We decided to go one step further and make it a tool to publicly display our analytics.

Why public?

We’ve always been a fan of open data at The Stack.

Open data allows interested parties – other student newsrooms, media organizations or readers – to learn from the data we publish.

We soon realized while building this tool that our user analytics data is just another dataset with information others could benefit from. After some thought, we decided the pros of making this data free and easy to access outweighed the few cons.

Lyst's home page shows real-time user sessions.

We also hope that, by making this data open, other newsrooms will follow suit – either by using lyst themselves or by creating a similar application.

Being one of the first newsrooms to publicly share its analytics is also exciting. BuzzFeed is the only newsroom we could find that is doing something similar.

We’re excited to join this experiment.

lyst in action

Four breaking news posts published throughout the day this Sunday. With lyst, we were able to see when readers visited the site and how they got there.

A 50 percent spike in analytics occurred before the first two posts about an apartment fire in Westwood even went online. People had heard about the incident from other sources, searched Google, and were ending up on old Daily Bruin articles about past fires.

When the first post about the fire published, it generated a 500 percent increase in traffic. The second post then doubled that traffic for a total increase of 10 times the average for that time of day.

The active user count stayed at about six times the normal volume for the rest of the day, with updates on Ishmael Adams’ legal proceedings and coverage of Bruin Bash admission issues keeping the stats up.

We saw that the Daily Bruin Facebook account was our most effective social media account for getting the news to our readers, and that despite high traffic from social media, a majority of readers were getting to us via Google.

How does lyst work?

Google Analytics itself is great platform and, since it’s free, it automatically becomes the preferred tool for a small student newsroom like the Daily Bruin.

But free also means the tool comes with some limitations.

There is no easy way to share on-demand analytics with a large group of people since the dashboard requires admin access for each individual person. The closest solution Google provides in the dashboard is a reporting feature that can email PDF reports on a scheduled time interval.

We built lyst as a solution that interacts with all the data Google gathers for us.

Lyst showing sessions vs. bounces over the past month in a scatter plot.

Using Google’s well-documented APIs, we’re able to query the data as we wish in our code.

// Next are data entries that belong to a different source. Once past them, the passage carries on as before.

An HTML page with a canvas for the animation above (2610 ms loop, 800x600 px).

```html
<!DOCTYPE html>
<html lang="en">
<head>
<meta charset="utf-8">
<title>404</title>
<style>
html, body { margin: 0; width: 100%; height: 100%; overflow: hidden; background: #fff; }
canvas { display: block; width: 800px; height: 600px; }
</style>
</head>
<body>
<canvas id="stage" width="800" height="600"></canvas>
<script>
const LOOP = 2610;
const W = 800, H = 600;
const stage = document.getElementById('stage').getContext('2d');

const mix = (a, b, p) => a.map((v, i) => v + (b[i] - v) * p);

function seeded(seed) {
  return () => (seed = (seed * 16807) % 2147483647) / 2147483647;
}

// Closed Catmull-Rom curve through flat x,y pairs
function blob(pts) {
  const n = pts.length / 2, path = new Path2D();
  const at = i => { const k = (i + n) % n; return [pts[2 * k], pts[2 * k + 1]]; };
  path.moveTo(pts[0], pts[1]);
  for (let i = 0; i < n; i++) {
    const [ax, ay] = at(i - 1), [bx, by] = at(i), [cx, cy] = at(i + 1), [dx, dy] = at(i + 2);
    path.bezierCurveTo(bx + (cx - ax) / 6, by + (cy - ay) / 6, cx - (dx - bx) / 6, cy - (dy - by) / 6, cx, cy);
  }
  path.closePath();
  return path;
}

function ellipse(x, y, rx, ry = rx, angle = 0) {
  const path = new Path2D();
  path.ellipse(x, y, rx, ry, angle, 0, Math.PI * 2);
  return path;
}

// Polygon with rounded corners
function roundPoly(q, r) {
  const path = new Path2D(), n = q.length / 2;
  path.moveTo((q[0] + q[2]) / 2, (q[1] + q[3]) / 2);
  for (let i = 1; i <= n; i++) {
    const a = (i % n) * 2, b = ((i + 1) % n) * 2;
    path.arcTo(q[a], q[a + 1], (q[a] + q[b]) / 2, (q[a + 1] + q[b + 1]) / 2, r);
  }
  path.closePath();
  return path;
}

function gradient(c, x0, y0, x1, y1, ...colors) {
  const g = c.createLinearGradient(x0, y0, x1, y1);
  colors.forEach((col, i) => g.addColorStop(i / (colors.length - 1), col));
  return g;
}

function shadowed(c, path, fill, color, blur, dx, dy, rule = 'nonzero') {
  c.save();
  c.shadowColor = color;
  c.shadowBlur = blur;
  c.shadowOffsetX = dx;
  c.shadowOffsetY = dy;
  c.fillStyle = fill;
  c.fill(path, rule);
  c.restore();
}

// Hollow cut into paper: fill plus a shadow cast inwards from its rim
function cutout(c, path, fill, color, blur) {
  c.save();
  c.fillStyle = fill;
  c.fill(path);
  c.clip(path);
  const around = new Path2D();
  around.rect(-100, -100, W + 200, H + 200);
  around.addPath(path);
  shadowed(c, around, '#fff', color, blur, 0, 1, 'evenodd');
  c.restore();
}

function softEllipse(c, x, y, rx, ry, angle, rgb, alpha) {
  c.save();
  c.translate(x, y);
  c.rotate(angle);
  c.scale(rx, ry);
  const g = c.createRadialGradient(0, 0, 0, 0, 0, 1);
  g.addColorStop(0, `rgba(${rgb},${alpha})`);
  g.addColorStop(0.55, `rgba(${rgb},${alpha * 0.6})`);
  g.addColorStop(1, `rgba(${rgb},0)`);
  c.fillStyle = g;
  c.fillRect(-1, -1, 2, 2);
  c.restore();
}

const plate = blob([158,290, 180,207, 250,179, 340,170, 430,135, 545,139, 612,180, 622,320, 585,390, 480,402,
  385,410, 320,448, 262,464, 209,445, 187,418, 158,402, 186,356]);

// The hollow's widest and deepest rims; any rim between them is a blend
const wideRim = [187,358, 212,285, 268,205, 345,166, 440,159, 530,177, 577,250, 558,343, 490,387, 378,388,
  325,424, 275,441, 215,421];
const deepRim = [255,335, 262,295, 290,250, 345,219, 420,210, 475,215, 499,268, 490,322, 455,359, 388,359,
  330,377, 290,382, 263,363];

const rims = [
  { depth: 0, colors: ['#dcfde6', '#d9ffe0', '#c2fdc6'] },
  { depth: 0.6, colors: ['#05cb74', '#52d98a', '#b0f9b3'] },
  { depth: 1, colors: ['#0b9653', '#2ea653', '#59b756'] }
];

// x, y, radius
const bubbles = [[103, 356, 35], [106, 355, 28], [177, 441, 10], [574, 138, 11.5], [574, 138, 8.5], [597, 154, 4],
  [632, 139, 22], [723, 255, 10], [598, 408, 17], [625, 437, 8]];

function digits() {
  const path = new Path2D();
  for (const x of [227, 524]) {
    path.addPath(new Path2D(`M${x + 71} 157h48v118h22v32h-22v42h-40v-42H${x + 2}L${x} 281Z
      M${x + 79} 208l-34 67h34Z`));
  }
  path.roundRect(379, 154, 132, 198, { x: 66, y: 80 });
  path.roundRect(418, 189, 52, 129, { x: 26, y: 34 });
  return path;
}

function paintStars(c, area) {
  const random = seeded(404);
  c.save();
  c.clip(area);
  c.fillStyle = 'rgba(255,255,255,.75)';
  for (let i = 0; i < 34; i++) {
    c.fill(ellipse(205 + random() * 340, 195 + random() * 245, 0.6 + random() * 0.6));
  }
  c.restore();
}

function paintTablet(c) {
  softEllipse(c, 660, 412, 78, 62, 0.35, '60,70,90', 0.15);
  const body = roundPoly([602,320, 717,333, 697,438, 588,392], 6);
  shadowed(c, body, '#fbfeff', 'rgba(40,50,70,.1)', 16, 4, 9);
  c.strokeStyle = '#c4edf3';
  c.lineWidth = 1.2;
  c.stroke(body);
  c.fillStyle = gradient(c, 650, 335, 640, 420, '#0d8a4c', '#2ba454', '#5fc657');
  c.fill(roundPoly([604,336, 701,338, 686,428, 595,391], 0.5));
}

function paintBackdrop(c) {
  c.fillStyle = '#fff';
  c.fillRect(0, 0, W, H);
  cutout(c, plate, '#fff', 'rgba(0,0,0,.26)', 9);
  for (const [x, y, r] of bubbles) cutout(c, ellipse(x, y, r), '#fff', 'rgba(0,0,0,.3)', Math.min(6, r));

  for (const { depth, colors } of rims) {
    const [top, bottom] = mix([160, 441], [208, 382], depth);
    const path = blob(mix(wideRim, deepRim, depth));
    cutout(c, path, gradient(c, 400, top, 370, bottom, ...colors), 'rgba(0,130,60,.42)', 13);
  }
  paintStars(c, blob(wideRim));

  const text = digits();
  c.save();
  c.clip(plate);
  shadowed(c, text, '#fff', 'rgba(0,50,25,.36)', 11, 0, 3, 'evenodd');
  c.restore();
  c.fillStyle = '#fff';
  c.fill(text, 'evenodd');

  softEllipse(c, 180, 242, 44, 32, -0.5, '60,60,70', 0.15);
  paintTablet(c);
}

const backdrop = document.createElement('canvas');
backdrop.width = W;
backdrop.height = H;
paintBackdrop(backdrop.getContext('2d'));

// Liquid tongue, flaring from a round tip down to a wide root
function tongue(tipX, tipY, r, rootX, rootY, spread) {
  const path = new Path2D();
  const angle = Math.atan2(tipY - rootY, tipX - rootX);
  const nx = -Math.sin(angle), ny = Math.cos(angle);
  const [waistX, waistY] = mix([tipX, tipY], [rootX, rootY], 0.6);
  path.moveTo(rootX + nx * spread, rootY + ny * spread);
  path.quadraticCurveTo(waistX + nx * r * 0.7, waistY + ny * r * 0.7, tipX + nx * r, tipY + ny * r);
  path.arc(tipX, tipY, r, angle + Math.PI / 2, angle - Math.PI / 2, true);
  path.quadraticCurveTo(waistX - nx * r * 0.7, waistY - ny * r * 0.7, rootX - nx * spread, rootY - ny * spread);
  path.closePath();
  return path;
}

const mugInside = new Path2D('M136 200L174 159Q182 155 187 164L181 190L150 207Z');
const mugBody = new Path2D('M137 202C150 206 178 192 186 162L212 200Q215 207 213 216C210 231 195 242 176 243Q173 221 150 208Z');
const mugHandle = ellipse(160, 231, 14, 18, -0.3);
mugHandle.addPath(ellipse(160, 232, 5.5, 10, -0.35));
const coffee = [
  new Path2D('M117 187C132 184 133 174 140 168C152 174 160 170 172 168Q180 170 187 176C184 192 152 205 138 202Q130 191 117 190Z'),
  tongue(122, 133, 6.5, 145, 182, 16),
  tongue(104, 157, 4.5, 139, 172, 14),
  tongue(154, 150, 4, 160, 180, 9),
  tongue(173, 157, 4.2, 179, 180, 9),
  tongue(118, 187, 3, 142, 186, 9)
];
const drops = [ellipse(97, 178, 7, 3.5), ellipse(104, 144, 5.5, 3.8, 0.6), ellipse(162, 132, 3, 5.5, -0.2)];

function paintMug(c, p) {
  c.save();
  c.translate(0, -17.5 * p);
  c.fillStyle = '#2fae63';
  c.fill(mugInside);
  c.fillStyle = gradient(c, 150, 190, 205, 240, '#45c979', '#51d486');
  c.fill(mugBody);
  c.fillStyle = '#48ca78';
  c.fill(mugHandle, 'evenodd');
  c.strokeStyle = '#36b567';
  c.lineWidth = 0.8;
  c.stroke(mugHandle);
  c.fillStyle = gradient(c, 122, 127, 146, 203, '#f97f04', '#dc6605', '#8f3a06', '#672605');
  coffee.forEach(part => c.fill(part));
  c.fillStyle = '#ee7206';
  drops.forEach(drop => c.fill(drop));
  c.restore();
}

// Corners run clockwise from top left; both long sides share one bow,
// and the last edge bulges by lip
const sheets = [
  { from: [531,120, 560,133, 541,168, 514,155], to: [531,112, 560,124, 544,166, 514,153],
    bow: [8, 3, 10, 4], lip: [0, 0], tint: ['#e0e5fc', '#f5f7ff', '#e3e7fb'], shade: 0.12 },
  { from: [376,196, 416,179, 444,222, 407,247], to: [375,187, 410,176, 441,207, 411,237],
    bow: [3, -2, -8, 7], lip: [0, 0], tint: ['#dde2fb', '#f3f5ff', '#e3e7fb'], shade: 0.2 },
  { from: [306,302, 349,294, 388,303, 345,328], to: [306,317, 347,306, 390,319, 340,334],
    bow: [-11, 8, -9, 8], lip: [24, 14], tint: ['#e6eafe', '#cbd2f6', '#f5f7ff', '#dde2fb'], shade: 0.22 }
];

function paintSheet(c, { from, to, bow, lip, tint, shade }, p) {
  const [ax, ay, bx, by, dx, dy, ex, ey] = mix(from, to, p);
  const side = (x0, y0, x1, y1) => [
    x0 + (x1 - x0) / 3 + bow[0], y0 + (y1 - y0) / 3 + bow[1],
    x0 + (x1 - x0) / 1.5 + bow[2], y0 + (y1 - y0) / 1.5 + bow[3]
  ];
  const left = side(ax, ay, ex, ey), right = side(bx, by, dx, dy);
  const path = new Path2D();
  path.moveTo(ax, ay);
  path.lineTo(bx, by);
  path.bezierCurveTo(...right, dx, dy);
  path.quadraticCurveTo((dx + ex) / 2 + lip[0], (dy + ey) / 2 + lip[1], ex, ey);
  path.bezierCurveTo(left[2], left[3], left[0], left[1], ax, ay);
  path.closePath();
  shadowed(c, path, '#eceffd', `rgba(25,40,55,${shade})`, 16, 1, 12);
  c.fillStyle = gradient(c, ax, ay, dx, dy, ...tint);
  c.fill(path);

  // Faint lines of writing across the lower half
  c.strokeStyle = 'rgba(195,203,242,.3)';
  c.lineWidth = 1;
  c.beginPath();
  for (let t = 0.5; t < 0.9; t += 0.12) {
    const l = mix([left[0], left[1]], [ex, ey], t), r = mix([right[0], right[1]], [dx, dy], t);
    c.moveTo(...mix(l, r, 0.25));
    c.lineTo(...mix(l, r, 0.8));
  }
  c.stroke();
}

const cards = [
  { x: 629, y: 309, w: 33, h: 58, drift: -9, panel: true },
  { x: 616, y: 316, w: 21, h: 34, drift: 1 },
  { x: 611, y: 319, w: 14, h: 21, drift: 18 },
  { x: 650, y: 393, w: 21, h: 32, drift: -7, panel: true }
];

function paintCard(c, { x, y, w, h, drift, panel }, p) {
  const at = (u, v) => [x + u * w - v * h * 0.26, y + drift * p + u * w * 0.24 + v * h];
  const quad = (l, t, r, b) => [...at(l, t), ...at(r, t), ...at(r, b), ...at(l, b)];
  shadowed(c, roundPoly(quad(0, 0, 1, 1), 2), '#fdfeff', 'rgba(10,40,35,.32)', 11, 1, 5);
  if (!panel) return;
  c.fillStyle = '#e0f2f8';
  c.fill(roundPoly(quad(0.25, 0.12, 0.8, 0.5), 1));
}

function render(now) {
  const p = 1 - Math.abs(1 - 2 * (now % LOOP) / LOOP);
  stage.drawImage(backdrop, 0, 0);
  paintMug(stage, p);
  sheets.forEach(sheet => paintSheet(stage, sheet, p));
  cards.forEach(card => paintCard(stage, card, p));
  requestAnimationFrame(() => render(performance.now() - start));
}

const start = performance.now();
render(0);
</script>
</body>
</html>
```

The data then populates our customized dashboards to show users the information they want to see.

We even added a bare-bones custom query page to manually query the data using the APIs.

Feel free to peruse our analytics with lyst. And of course, keep in mind that lyst doesn’t tell the whole story. In addition to, readers get to our stories via the 9,000 papers we put on stands daily and our iOS app.

What’s next?

Like all of our online work, lyst is completely open-source and free for you to use.

That means we’re also welcoming contributions or suggestions from any developers. Lyst definitely isn’t perfect and could use a bit of refactoring to make it more efficient and visually engaging.

If you’re interested in contributing or have any questions, please get in touch with us at [email protected].

Correction Sept. 24: The original version of this post incorrectly mentioned breaking news posts published on Sunday. In fact, the posts were published on Monday.